Jason Farrell, Sky News, January 29, 2015
A survivor of child sexual exploitation in Rotherham claims she still sees her abusers “driving young girls in their car”, as a Sky News investigation reveals hundreds of new cases continue to emerge.
In August 2014, the Alexis Jay report identified 1,400 cases of child sexual exploitation in the Yorkshire town.
But Sky News has learned that hundreds more cases were known to authorities prior to its publication and that hundreds more are being reported.
Victims continue to feel let down by authorities.
One survivor “Gemma” told Sky News: “It’s still going on if not worse, because now they’re having to hide it more.
“I’m still seeing my abusers driving young girls in their car. They’re untouchable.”
The Alexis Jay report found that hundreds of children had been sexually exploited, mostly by Asian gangs, and that Rotherham Council and South Yorkshire police had failed to tackle the problem.
Jayne Senior, who ran an outreach programme for victims in Rotherham called Risky Business, has revealed that she reported nearly 1,700 cases of grooming or sexual exploitation to the council’s children’s services between 1999 and 2011.
This was a shorter time period than that examined by the report.
“I was accused of saying too much, of sharing too much information, reporting too much intelligence,” she told Sky News in her first interview.
“Risky Business didn’t make all this up. It was accused of making it all up and Alexis Jay exonerated all of that.”
The report found Risky Business was seen by the borough’s social care services “as something of a nuisance”.
It added that “there were too many examples of young people who were properly referred by Risky Business to children’s social care and who somehow fell through the net and were not treated with the priority they deserved”.
Risky Business was shut down in 2011 and victims have expressed frustration that a recent application to set up a new support group has been turned down by the council despite recommendations in the Jay report.

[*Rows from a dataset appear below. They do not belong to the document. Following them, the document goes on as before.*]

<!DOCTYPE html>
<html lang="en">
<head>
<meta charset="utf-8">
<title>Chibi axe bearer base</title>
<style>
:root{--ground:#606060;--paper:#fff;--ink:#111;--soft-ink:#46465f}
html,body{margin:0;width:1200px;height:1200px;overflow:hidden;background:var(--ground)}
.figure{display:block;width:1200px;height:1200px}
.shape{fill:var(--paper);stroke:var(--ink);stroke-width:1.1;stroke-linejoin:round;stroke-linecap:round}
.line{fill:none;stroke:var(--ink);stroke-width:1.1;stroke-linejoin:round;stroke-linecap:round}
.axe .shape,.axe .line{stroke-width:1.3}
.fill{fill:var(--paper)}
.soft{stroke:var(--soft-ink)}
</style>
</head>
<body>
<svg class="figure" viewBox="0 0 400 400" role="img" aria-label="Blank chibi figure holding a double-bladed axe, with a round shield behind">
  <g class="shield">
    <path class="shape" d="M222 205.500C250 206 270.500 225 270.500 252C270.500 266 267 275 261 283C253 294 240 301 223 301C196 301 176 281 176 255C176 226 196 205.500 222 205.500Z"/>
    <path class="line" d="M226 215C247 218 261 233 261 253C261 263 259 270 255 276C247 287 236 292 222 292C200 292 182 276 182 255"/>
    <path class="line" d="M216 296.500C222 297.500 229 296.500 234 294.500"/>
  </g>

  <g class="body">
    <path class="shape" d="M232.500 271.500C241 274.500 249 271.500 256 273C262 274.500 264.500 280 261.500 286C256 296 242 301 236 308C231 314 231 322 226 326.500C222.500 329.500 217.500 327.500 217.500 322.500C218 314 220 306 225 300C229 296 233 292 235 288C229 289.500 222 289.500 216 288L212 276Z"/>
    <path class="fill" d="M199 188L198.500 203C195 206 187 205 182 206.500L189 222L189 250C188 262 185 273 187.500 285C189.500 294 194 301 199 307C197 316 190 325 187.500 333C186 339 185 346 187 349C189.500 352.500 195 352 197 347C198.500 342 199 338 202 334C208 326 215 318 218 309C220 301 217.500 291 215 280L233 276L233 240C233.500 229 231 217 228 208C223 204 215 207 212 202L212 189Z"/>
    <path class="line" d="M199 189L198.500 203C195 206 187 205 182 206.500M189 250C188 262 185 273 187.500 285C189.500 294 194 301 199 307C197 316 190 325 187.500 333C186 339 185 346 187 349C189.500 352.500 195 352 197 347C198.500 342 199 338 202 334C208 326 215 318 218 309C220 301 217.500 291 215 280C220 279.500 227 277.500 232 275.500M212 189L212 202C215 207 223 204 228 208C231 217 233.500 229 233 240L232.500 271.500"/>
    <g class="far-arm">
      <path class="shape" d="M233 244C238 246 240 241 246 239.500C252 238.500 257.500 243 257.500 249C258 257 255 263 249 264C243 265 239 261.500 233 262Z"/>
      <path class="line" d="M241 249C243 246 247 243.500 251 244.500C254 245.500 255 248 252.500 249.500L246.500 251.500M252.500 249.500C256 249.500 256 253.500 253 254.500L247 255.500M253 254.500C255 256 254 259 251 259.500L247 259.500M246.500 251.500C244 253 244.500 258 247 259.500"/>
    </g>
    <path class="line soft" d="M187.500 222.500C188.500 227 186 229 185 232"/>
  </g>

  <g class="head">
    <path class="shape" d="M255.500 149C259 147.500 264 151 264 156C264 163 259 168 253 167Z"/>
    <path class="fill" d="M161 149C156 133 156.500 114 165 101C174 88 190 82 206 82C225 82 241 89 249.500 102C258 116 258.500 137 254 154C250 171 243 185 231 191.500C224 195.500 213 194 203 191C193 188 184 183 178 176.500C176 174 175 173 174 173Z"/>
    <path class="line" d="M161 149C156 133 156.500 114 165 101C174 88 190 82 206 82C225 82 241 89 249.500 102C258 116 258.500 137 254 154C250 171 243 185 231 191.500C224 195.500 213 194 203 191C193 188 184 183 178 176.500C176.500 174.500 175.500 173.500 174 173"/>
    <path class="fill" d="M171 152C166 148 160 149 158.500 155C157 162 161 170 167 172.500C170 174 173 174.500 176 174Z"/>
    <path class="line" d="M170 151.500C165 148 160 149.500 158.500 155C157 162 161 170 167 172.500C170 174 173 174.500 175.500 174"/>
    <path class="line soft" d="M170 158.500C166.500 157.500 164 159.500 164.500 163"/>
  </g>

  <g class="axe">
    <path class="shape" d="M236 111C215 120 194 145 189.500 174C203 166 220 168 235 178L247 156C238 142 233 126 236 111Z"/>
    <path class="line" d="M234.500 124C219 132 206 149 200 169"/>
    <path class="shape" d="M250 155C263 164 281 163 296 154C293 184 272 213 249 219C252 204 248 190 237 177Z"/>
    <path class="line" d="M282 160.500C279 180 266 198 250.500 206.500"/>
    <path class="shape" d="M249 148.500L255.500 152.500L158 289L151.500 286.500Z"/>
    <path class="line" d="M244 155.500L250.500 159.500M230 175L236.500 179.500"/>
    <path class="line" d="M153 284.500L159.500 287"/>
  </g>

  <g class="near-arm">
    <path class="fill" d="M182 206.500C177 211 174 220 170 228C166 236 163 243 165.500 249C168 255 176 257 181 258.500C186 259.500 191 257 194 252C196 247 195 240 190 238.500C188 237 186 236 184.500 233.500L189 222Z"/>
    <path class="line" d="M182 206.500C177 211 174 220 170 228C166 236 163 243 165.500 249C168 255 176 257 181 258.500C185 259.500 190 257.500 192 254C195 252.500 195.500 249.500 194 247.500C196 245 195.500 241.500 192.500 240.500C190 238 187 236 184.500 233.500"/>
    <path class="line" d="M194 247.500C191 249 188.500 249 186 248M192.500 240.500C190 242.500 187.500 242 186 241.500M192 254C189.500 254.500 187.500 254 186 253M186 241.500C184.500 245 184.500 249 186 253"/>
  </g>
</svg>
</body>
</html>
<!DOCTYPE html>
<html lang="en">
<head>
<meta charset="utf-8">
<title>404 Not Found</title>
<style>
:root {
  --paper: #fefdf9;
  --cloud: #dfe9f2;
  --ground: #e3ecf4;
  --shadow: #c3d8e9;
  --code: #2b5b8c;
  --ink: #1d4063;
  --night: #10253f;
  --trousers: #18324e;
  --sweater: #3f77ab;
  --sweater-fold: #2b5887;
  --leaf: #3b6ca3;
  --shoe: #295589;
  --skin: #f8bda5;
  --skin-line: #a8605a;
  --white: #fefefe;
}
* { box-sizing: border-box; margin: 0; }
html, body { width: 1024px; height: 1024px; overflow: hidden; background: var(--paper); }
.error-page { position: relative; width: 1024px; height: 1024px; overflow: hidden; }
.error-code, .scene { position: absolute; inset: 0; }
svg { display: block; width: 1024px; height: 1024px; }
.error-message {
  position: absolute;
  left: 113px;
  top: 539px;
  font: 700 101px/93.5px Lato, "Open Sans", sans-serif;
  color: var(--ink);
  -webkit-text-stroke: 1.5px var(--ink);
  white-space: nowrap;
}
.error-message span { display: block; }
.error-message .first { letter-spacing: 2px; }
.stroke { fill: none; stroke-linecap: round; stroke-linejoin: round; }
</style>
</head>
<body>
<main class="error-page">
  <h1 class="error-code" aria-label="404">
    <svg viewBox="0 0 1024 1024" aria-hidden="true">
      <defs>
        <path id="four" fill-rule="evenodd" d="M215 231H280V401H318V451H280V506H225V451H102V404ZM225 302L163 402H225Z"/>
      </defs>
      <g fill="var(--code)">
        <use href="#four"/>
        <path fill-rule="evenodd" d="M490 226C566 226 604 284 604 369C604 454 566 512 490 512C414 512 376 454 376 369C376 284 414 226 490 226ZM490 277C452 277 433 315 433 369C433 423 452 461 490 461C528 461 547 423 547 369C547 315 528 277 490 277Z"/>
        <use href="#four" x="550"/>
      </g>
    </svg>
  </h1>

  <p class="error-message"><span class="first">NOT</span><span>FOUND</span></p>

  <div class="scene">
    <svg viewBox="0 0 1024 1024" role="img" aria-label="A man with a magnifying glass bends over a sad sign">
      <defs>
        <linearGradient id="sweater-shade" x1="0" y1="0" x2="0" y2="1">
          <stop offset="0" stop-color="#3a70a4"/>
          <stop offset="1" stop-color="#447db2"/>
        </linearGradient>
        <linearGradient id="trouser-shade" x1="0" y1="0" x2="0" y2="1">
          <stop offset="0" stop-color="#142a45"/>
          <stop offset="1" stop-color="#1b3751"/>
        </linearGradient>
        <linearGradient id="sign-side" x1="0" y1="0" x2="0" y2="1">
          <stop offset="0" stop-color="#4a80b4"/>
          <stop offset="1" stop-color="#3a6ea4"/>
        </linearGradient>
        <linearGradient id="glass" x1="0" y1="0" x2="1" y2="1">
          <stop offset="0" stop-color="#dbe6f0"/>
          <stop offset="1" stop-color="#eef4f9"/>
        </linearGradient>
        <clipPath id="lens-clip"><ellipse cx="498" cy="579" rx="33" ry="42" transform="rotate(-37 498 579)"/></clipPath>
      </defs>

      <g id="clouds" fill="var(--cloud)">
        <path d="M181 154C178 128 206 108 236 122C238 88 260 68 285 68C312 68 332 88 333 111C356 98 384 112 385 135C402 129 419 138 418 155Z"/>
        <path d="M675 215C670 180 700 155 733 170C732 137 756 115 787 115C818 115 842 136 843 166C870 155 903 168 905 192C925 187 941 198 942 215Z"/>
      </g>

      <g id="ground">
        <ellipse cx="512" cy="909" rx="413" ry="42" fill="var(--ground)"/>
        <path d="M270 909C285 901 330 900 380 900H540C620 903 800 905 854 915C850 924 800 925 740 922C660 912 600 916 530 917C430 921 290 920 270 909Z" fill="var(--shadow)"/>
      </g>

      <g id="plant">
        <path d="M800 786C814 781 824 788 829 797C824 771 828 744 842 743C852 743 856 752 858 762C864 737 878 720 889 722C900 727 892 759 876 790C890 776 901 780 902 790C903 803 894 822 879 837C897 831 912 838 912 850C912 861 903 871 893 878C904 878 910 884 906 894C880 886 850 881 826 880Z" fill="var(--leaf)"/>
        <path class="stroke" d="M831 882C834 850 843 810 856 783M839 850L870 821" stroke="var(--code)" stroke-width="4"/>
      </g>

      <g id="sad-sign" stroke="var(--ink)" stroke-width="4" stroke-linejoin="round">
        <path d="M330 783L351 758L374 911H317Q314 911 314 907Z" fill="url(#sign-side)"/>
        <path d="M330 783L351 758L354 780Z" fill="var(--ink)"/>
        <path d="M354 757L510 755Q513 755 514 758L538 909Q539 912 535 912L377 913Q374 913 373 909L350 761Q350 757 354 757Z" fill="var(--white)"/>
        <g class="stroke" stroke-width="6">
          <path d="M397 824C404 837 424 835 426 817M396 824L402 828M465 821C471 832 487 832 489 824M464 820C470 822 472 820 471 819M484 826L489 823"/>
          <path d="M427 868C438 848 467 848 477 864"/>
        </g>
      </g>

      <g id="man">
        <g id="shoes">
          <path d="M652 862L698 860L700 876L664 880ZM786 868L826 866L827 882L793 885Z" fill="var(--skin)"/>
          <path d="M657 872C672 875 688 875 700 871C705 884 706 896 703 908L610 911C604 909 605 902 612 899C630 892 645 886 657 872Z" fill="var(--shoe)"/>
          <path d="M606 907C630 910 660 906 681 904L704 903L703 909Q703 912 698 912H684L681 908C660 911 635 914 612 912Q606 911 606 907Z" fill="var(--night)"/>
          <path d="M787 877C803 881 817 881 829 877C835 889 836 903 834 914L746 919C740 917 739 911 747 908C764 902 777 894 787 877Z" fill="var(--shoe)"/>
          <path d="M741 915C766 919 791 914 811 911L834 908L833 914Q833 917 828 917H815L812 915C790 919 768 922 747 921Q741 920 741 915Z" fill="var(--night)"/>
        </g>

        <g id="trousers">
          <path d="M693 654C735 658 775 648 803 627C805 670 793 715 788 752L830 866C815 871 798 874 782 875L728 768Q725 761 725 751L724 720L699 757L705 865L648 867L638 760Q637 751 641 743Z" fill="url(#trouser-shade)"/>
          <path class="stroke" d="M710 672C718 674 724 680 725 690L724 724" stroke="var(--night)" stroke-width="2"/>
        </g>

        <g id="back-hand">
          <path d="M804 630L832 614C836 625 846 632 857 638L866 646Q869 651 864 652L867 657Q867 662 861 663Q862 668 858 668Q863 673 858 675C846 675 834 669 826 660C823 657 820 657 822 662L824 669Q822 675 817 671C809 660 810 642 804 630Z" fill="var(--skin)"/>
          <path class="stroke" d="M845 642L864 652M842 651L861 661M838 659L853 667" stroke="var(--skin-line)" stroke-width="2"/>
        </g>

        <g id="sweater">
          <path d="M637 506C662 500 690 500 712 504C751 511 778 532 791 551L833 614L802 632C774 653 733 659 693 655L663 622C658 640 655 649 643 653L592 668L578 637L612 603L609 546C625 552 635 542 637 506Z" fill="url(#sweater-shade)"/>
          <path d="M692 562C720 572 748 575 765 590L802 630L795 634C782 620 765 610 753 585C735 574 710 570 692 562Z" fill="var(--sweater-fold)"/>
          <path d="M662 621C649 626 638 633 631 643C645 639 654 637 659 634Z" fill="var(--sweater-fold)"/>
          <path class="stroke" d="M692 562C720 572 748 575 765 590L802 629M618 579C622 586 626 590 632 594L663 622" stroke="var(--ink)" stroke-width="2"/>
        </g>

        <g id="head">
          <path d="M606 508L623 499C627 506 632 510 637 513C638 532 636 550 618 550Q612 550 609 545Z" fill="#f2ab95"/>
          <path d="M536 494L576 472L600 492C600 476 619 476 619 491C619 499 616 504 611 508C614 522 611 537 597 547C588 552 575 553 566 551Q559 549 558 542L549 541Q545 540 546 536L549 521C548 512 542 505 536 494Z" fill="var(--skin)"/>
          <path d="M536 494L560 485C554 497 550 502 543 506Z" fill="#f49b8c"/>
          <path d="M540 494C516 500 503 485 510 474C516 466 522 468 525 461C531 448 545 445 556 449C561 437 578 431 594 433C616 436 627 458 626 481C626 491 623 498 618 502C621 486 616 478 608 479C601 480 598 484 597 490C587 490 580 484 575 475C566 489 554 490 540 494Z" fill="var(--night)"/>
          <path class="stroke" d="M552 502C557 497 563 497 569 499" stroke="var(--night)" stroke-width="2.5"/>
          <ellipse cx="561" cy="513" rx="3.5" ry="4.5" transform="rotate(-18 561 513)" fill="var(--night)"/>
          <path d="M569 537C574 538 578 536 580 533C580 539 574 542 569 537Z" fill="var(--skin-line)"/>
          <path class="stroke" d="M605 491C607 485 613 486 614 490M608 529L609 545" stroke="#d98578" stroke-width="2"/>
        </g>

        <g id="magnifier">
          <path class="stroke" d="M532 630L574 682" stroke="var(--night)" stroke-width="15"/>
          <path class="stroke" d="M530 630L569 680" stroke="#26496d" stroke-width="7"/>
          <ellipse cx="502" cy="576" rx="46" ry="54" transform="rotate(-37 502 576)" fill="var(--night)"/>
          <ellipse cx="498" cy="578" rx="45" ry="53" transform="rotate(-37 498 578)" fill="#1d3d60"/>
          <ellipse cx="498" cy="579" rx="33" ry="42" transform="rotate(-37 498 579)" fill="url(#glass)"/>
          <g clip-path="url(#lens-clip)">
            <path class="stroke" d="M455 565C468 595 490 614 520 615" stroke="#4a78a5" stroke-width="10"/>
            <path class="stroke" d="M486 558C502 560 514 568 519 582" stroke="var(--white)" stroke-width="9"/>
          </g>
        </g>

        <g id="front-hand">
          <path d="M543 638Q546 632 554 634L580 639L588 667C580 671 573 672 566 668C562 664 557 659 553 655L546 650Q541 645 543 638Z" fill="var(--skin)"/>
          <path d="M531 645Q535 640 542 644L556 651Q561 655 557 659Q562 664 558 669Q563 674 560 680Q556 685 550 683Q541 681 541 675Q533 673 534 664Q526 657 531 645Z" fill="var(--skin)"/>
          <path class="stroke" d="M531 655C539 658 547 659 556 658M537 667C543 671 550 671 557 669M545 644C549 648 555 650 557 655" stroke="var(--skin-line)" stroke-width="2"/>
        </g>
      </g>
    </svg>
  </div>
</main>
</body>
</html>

“It shouldn’t have been shut down,” one victim told Sky News.
“Because that was an agency that was trying to tackle the situation. But knowing now that it was all a cover-up then I think it was closed down because they were trying to tackle the problem.”
Rotherham MP Sarah Champion said she was also baffled as to why Risky Business was discontinued.
“Genuinely, I have no idea why it was shut down. Why would you shut down a successful organisation that was demonstrating there was a massive need for their services and was proving results. They were getting prosecutions.”
She is leading calls for a national task force to be set up to combat large scale child abuse across the UK. She said she has been “overwhelmed” with new cases coming to her for help and advice.
As well as support, many victims are still seeking justice.
“Gemma” complained that local police “turned up suited an booted” outside her home with a panic alarm – showing neighbours that she was someone who had reported abuse.
“All they care about is getting a statement,” she said. “Six months on we’ve had no arrests, we’ve had no charges, evidence is still being lost.”
A spokesman for South Yorkshire Police said: “We look at each case individually to establish the most appropriate way to contact and visit victims throughout an investigation to ensure their personal safety is maintained.
“South Yorkshire Police has not received a complaint in relation to this alleged incident.”
Leader of Rotherham Council, Cllr Paul Lakin, said: “We accepted the recommendations of Professor Jay’s report and immediately acted to address the issues raised.
“We fully acknowledge that we should have done more in the past and have offered our sincere and heartfelt apologies to the victims and survivors of child sexual exploitation.
“Make no mistake, protecting children and supporting the police in tackling child sexual exploitation is our highest priority.
“With regard to the 2002 Home Office researcher’s report, we take allegations of a “cover up” very seriously and have made strenuous efforts to obtain a full copy of the report. As yet, this has not been forthcoming.
“We are also working with our partners, including South Yorkshire Police, to identify cases where individuals may not have had the access to the services and support that they need.”